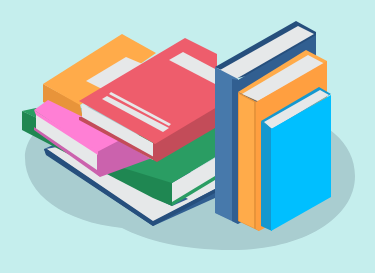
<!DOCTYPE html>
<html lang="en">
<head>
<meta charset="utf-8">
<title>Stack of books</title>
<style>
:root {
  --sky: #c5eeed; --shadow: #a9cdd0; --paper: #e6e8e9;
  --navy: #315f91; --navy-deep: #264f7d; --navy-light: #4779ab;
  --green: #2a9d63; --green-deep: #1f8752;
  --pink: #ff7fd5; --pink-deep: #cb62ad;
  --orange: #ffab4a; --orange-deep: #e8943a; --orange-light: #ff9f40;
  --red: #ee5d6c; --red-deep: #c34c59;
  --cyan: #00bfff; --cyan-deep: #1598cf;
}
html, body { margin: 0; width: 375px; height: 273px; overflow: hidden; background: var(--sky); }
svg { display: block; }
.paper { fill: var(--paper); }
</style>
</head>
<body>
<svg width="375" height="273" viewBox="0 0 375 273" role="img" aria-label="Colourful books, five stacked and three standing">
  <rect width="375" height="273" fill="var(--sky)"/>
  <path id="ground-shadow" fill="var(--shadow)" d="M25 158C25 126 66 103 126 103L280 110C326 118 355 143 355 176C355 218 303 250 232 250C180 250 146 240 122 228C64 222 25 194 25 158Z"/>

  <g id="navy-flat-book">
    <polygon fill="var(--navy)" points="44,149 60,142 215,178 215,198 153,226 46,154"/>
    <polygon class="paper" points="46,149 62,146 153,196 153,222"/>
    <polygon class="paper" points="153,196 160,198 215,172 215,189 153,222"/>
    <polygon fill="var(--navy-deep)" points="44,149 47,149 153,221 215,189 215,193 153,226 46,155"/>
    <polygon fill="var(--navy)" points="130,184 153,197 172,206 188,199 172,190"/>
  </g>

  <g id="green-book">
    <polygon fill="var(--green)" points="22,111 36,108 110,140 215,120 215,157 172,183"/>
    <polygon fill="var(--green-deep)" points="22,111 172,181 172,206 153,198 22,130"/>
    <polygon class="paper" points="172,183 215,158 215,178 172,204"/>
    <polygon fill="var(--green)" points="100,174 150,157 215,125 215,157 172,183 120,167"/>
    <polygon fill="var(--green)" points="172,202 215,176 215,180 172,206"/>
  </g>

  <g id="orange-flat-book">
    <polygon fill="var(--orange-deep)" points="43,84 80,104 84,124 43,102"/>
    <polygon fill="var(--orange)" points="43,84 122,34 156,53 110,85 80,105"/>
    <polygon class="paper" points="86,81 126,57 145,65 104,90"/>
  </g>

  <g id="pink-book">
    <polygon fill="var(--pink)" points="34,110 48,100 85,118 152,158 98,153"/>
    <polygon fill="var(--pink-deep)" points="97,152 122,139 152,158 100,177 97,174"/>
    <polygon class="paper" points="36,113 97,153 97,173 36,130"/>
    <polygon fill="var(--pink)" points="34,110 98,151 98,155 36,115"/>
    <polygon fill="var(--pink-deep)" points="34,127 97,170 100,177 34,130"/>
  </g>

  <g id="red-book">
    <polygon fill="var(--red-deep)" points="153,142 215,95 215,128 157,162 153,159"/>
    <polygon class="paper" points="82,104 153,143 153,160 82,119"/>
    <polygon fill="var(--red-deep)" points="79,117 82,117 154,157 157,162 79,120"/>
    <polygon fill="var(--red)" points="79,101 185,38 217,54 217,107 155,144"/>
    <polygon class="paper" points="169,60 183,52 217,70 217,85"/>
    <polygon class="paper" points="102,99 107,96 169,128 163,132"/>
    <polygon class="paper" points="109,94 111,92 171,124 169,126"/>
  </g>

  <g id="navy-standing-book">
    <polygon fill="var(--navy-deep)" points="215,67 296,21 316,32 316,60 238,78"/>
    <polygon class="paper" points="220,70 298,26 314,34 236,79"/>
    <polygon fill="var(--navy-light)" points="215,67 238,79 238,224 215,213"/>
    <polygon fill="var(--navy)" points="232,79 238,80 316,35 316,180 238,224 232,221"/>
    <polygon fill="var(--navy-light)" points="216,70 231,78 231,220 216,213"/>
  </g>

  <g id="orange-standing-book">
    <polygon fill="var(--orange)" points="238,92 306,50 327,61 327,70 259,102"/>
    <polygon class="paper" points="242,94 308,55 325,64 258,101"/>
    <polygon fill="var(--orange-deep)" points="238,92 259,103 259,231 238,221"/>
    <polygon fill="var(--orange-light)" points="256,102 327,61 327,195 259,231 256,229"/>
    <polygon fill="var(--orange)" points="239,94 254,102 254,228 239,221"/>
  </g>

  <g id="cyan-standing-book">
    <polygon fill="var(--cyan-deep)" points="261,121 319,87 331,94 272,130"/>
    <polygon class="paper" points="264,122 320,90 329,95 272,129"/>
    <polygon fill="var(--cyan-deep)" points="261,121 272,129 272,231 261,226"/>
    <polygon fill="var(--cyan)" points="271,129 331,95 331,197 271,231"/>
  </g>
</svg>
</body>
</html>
____
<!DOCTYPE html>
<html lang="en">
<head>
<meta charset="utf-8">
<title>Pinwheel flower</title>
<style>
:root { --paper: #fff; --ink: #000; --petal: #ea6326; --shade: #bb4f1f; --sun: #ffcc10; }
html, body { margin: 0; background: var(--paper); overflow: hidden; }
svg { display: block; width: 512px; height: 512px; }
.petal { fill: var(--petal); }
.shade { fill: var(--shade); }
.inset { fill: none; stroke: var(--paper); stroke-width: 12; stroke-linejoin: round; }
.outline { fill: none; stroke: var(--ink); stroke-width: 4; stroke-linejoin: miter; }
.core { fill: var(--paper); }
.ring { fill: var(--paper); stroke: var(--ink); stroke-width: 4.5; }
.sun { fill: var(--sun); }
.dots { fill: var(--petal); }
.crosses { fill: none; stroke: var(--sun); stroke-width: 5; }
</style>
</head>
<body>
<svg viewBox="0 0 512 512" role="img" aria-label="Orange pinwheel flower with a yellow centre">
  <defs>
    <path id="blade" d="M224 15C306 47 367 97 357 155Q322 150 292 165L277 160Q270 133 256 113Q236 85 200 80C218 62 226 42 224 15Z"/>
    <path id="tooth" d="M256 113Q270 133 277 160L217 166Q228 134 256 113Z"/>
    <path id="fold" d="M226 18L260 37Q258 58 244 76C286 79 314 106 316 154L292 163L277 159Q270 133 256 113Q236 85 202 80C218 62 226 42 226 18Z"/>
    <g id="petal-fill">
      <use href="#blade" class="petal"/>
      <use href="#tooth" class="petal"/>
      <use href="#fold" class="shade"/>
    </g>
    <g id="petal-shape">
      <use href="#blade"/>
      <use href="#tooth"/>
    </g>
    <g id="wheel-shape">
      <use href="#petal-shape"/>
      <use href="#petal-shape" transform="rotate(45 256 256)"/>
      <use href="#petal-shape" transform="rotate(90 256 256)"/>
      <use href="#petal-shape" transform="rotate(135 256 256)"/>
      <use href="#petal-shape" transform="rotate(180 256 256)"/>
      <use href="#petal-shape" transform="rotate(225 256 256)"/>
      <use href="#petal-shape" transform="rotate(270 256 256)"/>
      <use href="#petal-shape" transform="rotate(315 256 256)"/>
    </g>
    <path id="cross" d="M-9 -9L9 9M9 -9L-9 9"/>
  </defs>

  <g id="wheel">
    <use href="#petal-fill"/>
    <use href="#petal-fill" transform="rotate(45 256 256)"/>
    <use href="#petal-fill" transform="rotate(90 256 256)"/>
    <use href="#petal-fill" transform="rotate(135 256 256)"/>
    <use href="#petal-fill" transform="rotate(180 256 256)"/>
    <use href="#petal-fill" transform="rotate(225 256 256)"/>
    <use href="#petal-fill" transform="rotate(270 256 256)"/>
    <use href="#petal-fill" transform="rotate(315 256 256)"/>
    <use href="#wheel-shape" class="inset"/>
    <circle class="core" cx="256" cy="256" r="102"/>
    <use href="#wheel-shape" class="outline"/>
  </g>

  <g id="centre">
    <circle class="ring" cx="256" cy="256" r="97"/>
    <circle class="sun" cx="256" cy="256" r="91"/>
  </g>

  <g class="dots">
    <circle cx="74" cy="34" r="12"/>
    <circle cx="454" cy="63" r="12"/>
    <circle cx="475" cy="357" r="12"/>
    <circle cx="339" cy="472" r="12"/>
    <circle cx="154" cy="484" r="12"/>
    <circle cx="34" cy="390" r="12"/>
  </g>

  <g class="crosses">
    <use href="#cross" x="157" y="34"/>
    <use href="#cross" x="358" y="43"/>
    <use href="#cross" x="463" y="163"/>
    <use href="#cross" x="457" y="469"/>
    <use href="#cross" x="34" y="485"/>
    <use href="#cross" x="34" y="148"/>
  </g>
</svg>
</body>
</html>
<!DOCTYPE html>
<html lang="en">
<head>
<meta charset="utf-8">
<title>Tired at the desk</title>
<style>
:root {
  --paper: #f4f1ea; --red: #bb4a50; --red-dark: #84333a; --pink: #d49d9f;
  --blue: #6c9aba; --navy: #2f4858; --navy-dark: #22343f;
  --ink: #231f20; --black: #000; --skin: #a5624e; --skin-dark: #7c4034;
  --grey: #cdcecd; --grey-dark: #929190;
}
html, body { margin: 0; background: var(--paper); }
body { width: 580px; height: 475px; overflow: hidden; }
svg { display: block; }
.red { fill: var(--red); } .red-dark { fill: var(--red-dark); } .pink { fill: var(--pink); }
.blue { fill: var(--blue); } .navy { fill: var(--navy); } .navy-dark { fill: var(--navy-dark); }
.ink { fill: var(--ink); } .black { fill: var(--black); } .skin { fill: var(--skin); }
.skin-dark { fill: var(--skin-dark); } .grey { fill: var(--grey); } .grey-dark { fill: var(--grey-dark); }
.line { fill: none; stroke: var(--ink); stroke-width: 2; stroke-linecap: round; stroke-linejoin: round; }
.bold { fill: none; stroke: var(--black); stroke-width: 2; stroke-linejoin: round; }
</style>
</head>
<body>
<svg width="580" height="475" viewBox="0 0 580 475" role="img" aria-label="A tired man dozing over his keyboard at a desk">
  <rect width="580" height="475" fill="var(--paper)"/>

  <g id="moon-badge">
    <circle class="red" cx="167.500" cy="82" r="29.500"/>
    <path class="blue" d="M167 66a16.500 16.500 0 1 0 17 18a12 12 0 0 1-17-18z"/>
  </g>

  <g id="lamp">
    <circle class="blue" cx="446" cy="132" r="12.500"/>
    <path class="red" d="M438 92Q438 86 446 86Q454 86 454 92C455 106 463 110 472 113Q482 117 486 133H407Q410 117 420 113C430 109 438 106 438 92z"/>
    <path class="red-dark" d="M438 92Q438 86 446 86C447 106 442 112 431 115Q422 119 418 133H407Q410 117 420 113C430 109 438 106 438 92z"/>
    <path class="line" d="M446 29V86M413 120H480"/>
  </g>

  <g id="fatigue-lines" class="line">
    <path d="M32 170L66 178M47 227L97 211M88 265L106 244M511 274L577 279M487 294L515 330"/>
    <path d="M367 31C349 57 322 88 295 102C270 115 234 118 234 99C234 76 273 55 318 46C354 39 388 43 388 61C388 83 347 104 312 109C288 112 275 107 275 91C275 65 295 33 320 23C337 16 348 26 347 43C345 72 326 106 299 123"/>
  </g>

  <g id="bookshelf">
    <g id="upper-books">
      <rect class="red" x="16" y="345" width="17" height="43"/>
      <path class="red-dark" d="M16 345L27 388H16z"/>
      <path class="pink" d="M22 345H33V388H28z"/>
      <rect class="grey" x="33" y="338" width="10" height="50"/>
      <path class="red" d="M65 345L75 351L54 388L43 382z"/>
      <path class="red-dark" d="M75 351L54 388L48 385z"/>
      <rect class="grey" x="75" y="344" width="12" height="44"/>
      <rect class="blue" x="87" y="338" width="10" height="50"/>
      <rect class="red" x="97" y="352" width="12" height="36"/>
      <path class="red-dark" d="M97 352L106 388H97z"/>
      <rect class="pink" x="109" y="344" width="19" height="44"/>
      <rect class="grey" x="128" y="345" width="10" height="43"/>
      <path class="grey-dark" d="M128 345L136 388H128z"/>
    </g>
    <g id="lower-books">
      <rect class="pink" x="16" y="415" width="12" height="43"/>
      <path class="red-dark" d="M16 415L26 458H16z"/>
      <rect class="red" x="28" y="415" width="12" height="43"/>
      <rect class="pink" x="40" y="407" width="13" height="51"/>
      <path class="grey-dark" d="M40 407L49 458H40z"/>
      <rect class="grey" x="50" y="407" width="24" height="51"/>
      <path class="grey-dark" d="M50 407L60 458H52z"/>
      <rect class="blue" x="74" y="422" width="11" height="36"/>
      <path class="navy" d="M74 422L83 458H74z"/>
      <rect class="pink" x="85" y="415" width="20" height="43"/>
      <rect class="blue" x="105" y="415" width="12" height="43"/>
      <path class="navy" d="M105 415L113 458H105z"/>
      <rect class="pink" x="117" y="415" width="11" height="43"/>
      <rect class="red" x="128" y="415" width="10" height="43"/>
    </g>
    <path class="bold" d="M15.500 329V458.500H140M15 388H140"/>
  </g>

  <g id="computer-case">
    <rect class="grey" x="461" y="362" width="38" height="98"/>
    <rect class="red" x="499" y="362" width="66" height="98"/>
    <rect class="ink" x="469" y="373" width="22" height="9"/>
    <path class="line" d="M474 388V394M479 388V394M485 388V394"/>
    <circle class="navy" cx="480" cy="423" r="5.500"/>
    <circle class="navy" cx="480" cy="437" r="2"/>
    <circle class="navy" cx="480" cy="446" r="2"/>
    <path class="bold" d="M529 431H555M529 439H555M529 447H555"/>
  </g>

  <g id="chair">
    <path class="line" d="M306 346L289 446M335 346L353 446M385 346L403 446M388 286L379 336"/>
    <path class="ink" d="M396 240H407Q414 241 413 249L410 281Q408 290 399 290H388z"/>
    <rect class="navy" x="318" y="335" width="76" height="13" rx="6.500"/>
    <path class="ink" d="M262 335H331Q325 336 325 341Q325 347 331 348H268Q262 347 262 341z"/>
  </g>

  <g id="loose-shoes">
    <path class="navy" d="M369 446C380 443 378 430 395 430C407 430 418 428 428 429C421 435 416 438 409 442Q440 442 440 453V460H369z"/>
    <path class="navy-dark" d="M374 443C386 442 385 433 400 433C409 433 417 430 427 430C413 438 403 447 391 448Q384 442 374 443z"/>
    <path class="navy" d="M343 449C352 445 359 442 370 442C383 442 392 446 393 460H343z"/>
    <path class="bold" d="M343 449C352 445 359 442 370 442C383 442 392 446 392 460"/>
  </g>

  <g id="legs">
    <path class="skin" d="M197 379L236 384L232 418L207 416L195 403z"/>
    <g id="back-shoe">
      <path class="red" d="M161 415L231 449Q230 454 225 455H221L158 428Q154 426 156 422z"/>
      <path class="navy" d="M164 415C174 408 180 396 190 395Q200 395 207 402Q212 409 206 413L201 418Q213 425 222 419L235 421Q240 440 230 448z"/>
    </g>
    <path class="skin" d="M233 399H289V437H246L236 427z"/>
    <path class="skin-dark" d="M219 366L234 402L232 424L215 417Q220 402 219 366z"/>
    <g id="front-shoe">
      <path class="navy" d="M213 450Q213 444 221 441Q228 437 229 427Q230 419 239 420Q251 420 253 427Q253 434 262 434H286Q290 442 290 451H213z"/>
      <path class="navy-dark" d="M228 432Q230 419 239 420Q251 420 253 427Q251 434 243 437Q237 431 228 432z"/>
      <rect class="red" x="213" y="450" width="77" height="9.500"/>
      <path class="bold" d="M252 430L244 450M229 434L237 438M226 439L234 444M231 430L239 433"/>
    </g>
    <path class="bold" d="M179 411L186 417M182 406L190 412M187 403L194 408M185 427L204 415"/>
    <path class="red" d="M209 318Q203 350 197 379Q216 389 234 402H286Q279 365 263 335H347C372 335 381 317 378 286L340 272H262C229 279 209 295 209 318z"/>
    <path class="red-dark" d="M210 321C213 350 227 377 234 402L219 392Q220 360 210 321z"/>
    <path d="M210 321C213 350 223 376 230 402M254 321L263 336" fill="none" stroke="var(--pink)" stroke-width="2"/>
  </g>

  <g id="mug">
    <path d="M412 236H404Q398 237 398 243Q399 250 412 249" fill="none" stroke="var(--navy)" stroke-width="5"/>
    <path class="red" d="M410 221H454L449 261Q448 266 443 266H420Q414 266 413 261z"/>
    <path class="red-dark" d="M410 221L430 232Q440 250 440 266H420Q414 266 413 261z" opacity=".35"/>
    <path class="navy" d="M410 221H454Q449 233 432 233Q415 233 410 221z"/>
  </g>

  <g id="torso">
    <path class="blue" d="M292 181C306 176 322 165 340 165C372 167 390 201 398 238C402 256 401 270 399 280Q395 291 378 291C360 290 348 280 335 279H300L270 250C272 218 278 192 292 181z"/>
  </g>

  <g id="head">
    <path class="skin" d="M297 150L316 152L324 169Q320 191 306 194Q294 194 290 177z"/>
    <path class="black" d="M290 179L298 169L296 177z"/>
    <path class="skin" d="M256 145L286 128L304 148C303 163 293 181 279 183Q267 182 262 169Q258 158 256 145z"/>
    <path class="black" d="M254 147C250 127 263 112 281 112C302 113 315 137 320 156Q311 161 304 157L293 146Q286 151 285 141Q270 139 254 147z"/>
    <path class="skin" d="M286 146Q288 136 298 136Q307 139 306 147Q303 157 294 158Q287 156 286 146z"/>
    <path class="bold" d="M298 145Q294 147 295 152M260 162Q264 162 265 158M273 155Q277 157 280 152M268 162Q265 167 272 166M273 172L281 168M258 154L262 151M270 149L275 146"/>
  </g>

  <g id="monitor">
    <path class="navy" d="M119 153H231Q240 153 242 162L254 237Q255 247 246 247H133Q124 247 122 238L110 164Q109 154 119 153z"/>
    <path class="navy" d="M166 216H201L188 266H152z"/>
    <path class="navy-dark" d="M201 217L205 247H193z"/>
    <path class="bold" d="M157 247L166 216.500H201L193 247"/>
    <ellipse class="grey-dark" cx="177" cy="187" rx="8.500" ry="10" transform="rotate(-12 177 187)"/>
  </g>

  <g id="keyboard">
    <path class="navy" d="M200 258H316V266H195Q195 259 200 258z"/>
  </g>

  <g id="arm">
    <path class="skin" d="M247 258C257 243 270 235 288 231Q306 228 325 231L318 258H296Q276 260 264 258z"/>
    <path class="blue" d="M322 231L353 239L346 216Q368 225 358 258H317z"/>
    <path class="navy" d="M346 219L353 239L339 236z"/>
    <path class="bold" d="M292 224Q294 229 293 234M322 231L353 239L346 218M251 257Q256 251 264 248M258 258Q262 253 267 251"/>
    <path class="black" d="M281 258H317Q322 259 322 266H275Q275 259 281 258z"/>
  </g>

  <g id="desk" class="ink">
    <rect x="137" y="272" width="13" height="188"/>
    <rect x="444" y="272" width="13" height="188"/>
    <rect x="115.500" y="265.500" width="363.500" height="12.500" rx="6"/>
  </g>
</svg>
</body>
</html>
____
**EXERCISE**
Among the lines above, count those containing the word "linejoin" and give nothing but the result.

**TASK RESULT**
4